EXERCISE REQUIREMENTS:
When you have gone through the records below, state only how many lines include the word "hashGradient".

Stored data:
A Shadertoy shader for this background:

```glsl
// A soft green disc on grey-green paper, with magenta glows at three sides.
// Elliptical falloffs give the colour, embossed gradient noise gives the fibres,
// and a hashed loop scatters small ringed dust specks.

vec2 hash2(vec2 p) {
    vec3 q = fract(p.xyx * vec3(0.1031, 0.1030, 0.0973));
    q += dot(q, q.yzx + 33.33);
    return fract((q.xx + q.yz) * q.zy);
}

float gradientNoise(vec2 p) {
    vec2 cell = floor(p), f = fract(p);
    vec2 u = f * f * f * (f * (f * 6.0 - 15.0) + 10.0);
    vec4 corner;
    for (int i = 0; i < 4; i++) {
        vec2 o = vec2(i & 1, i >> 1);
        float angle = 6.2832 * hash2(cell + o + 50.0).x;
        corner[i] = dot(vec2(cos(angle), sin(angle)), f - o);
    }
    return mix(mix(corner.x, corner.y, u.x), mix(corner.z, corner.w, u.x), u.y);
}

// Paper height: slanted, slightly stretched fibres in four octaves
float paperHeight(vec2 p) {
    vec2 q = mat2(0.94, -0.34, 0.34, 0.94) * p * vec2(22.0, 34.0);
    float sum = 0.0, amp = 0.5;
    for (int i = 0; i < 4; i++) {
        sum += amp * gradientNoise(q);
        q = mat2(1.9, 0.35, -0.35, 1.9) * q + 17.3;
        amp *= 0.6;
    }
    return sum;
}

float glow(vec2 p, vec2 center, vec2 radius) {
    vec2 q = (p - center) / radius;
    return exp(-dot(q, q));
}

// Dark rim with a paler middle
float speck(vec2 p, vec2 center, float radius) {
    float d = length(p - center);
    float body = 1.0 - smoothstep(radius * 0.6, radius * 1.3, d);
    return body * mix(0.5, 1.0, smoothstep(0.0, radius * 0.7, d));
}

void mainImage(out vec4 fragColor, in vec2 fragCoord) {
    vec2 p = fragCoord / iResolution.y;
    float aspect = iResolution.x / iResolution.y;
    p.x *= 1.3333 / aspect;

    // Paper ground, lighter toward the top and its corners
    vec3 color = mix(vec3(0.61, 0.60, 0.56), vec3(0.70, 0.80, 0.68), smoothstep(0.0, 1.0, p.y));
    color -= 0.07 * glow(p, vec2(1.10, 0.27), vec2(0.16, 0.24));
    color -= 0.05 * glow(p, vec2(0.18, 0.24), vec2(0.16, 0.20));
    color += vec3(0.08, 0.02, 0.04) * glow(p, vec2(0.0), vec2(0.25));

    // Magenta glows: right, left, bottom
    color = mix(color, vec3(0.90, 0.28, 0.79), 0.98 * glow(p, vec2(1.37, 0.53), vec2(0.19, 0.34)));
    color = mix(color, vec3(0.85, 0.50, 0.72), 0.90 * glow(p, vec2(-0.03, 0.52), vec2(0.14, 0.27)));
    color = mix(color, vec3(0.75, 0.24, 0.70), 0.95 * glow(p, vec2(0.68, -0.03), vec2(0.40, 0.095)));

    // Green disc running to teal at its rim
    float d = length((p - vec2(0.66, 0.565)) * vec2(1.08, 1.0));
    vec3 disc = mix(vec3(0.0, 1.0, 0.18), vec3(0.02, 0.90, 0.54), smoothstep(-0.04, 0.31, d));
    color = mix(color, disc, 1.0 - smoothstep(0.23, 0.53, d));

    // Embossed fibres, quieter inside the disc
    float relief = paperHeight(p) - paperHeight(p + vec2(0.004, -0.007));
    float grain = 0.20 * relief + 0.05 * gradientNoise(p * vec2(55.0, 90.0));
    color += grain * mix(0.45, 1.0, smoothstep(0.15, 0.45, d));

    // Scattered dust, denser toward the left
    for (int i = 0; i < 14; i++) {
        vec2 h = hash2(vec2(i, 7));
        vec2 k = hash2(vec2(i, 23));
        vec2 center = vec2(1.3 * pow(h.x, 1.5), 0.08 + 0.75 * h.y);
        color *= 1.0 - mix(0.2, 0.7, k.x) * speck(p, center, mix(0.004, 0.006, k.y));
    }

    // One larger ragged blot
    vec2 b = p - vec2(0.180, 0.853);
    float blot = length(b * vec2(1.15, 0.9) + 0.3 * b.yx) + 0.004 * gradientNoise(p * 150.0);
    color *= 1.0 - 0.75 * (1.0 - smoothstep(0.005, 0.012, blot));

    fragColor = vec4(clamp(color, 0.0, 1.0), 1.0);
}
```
--
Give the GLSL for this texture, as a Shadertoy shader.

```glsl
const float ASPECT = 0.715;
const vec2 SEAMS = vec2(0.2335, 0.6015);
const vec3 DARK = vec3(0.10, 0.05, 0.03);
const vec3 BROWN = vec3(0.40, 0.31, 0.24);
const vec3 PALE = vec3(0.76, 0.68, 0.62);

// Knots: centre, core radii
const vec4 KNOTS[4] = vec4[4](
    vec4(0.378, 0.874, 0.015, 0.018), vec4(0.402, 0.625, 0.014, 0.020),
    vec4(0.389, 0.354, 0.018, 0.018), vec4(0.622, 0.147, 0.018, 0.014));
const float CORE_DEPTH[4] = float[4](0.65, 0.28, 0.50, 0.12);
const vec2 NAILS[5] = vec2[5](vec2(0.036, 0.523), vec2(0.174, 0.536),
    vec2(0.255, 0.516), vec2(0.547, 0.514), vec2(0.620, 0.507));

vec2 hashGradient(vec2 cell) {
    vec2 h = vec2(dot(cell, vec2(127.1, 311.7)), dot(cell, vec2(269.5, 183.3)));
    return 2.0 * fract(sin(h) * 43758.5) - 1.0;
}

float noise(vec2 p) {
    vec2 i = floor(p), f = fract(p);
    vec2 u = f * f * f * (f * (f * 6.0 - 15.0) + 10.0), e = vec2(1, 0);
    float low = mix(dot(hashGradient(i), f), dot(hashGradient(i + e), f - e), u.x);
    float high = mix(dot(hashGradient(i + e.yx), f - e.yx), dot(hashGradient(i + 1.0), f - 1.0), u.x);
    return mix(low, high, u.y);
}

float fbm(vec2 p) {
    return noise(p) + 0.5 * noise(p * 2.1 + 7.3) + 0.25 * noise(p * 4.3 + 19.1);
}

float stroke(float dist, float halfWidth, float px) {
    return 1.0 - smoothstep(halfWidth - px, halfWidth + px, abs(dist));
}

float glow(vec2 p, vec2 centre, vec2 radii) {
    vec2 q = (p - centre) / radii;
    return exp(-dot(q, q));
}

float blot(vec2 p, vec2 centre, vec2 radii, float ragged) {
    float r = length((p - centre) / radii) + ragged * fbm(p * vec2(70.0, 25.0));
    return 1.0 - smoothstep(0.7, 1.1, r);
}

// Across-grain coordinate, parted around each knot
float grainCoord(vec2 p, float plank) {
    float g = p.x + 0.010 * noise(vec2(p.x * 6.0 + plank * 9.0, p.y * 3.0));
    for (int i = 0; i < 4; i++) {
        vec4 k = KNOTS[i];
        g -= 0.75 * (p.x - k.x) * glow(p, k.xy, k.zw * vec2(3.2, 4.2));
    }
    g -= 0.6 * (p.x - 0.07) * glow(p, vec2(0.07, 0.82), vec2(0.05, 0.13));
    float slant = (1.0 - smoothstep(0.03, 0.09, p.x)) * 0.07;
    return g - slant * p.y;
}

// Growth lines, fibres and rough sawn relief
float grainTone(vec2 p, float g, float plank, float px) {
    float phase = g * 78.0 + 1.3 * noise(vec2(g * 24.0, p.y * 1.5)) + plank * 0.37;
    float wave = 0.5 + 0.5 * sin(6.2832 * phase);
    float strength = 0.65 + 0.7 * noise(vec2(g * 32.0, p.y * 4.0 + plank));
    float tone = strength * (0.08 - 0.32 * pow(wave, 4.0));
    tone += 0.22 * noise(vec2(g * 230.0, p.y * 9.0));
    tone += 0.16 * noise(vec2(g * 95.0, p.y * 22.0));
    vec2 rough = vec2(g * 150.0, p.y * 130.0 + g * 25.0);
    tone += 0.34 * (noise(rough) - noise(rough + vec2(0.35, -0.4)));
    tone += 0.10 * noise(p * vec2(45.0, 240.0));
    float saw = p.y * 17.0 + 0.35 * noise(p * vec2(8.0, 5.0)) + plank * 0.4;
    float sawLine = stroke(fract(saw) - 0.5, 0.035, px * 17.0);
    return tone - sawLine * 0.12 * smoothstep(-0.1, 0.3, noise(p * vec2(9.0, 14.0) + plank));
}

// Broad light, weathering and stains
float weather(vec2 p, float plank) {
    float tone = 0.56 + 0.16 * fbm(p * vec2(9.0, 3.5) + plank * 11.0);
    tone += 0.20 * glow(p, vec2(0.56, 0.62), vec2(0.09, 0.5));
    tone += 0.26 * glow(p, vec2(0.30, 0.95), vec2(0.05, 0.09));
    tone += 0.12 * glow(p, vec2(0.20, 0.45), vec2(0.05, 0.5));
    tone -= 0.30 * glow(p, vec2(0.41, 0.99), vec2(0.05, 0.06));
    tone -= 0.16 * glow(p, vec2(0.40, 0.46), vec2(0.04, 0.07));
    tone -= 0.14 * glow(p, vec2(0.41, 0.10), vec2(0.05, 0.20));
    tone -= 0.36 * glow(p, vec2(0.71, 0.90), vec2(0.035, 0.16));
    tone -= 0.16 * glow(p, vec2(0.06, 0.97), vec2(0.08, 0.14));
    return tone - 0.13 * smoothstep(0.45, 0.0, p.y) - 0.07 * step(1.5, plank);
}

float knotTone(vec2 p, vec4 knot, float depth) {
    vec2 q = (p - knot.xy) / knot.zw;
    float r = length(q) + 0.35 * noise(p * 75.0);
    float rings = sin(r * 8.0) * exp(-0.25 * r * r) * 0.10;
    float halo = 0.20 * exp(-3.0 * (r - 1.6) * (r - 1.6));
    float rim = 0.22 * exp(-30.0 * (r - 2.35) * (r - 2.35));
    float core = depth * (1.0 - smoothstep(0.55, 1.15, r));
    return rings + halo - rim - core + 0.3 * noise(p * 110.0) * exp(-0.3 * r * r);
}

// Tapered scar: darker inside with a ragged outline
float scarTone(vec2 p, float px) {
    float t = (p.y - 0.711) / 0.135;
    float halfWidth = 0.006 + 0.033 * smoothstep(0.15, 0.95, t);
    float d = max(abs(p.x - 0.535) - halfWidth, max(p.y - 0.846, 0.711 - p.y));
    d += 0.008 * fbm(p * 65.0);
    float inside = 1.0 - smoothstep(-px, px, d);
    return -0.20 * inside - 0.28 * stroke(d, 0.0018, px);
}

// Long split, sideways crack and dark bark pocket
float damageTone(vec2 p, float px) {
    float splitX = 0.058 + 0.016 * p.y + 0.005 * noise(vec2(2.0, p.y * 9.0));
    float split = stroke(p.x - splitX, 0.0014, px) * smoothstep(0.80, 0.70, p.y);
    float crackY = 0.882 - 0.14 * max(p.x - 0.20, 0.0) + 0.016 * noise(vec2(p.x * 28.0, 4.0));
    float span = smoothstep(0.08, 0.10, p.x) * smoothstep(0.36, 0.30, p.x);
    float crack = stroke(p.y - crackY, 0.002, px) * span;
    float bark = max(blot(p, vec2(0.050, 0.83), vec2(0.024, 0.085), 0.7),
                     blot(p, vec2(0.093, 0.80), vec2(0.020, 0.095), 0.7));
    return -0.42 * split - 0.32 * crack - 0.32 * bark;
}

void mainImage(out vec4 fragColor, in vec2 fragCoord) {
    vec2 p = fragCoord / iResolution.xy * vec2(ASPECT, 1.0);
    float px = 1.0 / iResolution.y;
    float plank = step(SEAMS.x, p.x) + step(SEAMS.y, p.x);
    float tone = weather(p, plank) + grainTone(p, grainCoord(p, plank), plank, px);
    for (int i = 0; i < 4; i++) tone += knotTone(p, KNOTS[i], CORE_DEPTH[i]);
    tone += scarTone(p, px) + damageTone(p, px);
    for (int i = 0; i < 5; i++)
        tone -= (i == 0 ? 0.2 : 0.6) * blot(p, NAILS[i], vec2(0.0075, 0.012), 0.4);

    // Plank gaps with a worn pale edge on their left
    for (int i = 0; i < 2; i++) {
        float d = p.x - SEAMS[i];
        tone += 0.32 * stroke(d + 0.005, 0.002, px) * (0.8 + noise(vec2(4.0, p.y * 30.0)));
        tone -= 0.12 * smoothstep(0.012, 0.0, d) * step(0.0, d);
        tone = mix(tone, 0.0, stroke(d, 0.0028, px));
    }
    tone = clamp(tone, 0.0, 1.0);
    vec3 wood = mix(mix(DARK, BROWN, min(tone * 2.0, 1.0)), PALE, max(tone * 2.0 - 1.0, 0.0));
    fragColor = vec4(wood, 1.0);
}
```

YOUR RESPONSE:
3